= Work to be completed =
Your answer consists of the lines in the data that contain "poly". Copy each of them.

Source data
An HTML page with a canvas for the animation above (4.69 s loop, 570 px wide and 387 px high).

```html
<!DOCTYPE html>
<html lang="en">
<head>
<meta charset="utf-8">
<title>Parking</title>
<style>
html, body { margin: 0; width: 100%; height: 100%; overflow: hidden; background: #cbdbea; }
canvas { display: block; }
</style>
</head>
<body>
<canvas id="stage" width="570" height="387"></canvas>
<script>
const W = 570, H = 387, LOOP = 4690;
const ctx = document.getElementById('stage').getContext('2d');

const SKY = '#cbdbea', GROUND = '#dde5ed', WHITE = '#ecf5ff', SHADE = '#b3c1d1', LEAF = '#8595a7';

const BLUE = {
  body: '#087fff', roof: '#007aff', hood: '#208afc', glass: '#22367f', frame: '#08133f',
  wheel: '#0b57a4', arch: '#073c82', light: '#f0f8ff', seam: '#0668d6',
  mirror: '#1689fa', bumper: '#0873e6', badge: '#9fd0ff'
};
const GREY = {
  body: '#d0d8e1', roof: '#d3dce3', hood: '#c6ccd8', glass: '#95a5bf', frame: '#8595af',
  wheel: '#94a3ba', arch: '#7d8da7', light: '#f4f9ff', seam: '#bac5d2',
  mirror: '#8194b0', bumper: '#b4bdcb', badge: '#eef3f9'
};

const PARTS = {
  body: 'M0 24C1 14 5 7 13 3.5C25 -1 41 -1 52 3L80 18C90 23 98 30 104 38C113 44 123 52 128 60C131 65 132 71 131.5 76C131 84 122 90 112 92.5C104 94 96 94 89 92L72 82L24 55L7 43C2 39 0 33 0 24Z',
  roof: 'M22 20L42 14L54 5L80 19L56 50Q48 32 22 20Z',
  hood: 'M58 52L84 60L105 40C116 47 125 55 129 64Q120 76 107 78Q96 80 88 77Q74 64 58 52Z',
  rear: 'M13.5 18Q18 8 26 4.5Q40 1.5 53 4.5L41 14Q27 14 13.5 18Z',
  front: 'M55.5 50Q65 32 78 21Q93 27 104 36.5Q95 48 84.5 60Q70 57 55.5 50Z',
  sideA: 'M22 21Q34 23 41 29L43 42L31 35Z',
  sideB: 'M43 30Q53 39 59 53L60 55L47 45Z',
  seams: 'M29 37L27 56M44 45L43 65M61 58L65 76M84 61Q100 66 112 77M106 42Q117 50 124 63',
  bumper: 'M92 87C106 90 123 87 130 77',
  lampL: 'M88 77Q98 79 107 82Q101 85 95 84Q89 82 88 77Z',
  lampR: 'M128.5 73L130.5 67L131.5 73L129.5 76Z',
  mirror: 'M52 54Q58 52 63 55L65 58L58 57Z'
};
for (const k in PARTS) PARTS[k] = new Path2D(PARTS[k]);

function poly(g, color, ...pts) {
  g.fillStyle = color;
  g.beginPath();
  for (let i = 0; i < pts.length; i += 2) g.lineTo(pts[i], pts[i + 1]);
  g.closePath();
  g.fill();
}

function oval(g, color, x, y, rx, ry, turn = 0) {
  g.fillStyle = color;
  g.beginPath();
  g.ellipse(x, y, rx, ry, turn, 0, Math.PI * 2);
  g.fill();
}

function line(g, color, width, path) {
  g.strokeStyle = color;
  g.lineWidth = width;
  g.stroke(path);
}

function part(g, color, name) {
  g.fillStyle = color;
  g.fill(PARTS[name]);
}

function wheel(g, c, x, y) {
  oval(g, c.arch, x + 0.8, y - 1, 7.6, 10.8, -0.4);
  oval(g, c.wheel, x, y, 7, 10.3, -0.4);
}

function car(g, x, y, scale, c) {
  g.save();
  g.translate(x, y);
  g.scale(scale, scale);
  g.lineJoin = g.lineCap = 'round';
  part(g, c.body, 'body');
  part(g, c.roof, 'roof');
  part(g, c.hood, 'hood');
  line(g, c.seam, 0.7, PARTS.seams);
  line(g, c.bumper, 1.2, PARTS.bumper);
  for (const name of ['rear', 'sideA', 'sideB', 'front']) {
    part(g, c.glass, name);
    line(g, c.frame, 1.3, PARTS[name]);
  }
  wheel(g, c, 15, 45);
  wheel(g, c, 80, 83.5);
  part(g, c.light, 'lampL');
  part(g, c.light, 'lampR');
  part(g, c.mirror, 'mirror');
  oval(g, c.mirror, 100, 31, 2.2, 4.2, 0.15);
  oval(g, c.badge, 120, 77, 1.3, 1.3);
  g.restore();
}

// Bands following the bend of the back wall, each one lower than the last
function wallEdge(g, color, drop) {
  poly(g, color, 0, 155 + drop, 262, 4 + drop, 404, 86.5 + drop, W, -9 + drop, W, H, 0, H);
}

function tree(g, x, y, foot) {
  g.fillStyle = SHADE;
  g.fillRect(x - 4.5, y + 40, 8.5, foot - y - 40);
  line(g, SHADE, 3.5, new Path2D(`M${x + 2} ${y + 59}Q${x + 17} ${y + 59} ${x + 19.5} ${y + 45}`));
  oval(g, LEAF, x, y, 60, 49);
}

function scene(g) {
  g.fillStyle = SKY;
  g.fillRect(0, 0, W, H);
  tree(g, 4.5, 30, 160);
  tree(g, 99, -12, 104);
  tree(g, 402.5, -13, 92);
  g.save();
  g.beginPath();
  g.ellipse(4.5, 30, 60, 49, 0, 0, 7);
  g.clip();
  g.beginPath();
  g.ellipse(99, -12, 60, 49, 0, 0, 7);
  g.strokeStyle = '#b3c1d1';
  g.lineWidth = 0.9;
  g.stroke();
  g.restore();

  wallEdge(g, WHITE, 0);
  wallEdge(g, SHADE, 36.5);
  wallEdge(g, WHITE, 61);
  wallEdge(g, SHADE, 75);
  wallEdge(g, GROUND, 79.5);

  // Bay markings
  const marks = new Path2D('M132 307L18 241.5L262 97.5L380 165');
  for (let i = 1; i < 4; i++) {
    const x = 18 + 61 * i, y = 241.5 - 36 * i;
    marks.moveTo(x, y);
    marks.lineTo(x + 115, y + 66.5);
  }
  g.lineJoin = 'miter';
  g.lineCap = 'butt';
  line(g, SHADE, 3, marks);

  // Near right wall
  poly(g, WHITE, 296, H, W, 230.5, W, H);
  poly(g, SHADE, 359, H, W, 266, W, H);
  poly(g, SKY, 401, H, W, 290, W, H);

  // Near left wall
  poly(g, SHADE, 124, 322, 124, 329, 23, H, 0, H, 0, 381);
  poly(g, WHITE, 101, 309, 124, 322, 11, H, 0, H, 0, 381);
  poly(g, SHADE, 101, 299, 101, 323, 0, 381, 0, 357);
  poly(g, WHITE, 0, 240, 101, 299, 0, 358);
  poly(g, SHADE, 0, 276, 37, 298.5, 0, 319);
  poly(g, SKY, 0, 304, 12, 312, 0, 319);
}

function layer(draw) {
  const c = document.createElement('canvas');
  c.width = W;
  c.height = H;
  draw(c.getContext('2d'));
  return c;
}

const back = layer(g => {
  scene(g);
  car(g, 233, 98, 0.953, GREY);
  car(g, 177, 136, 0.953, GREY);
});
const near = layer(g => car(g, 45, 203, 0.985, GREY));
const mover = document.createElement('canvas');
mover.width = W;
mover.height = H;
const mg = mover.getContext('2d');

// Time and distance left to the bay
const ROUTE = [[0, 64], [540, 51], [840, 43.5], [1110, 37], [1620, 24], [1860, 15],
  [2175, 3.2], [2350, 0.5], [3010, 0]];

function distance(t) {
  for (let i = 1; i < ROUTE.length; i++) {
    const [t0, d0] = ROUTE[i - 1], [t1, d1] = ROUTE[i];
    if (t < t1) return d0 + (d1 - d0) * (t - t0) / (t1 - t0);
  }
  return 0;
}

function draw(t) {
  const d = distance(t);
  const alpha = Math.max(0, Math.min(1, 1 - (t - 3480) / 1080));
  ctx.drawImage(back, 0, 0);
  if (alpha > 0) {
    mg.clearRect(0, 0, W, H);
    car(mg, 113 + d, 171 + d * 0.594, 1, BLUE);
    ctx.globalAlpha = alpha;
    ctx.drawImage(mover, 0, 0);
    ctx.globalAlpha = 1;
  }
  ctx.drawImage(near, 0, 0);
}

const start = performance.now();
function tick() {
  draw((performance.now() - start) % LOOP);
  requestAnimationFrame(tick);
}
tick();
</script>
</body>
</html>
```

= Worked solution =
function poly(g, color, ...pts) {
  poly(g, color, 0, 155 + drop, 262, 4 + drop, 404, 86.5 + drop, W, -9 + drop, W, H, 0, H);
  poly(g, WHITE, 296, H, W, 230.5, W, H);
  poly(g, SHADE, 359, H, W, 266, W, H);
  poly(g, SKY, 401, H, W, 290, W, H);
  poly(g, SHADE, 124, 322, 124, 329, 23, H, 0, H, 0, 381);
  poly(g, WHITE, 101, 309, 124, 322, 11, H, 0, H, 0, 381);
  poly(g, SHADE, 101, 299, 101, 323, 0, 381, 0, 357);
  poly(g, WHITE, 0, 240, 101, 299, 0, 358);
  poly(g, SHADE, 0, 276, 37, 298.5, 0, 319);
  poly(g, SKY, 0, 304, 12, 312, 0, 319);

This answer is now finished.